(Task material)

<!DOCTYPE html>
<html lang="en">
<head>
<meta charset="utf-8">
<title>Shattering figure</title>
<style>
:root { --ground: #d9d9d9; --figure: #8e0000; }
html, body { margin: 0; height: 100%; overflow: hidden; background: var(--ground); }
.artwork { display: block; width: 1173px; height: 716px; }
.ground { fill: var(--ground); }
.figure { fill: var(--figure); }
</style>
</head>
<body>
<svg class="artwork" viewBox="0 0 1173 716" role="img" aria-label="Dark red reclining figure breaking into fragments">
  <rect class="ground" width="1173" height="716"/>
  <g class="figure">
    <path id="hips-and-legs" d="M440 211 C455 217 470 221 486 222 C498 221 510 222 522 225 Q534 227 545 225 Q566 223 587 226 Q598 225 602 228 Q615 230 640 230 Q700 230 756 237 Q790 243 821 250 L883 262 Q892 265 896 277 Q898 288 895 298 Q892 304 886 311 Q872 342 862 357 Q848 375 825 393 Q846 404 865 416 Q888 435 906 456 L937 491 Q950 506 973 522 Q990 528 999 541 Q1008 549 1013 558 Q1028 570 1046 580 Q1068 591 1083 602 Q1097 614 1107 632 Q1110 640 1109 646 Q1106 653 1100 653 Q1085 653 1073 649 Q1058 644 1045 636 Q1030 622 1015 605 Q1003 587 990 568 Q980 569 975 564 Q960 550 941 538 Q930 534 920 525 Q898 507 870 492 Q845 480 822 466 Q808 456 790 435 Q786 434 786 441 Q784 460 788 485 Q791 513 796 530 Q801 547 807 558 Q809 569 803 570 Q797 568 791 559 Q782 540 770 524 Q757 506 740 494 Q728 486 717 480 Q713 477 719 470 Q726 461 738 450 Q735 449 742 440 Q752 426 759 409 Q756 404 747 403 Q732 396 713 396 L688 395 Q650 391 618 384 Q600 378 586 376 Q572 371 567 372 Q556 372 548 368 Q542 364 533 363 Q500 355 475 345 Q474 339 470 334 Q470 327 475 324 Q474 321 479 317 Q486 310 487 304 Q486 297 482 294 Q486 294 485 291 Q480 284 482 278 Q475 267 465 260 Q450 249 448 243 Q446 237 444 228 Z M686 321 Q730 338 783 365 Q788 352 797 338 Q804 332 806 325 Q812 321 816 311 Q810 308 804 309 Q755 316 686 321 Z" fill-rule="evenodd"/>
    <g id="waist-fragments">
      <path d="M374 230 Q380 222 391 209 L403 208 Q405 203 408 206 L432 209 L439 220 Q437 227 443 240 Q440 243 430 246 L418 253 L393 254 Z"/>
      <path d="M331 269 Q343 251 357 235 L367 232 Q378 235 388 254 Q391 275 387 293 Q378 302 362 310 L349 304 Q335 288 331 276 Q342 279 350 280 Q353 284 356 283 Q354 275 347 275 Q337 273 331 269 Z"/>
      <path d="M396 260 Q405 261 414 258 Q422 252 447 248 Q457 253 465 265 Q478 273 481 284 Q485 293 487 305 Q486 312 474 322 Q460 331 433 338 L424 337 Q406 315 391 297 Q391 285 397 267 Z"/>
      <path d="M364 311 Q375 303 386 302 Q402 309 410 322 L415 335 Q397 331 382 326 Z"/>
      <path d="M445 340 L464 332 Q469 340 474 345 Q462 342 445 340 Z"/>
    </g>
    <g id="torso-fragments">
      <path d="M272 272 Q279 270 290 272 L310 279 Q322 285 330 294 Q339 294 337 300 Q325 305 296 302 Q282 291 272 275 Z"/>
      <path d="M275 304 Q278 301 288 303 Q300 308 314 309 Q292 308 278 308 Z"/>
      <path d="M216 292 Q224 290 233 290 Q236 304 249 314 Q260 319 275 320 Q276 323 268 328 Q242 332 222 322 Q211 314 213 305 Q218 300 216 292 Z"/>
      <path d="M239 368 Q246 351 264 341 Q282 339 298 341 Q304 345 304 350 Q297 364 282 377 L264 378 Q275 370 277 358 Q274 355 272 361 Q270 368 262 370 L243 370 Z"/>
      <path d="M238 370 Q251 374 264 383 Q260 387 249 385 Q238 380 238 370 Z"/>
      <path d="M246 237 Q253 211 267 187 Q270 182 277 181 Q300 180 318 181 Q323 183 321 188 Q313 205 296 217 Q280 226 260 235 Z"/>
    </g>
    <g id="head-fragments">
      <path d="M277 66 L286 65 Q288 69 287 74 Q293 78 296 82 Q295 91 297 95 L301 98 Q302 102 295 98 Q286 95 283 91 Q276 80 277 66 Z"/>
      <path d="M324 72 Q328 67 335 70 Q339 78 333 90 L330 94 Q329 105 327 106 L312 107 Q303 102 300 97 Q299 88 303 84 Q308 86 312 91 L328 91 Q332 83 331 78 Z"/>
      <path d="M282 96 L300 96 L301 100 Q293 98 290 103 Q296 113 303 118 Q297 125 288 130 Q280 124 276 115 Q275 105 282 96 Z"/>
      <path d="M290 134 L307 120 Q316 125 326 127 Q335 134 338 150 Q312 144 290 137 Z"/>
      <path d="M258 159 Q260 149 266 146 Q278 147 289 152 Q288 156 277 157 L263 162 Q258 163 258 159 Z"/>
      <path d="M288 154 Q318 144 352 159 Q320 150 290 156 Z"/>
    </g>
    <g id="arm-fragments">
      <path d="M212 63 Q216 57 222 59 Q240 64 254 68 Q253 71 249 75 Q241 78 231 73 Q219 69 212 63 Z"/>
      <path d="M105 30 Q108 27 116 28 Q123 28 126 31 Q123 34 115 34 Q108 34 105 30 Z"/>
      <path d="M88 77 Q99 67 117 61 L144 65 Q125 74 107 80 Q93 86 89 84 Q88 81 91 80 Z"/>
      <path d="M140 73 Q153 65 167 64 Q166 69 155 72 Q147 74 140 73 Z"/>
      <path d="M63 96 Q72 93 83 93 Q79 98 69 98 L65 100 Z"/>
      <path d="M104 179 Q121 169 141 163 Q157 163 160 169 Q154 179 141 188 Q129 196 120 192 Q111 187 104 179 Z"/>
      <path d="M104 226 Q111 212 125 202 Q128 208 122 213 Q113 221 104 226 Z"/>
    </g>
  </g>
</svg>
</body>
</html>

(End Task material)

> **Description of the task**
Which lines of the data contain "ground"? Copy them all.

> **Your solution**
:root { --ground: #d9d9d9; --figure: #8e0000; }
html, body { margin: 0; height: 100%; overflow: hidden; background: var(--ground); }
.ground { fill: var(--ground); }
  <rect class="ground" width="1173" height="716"/>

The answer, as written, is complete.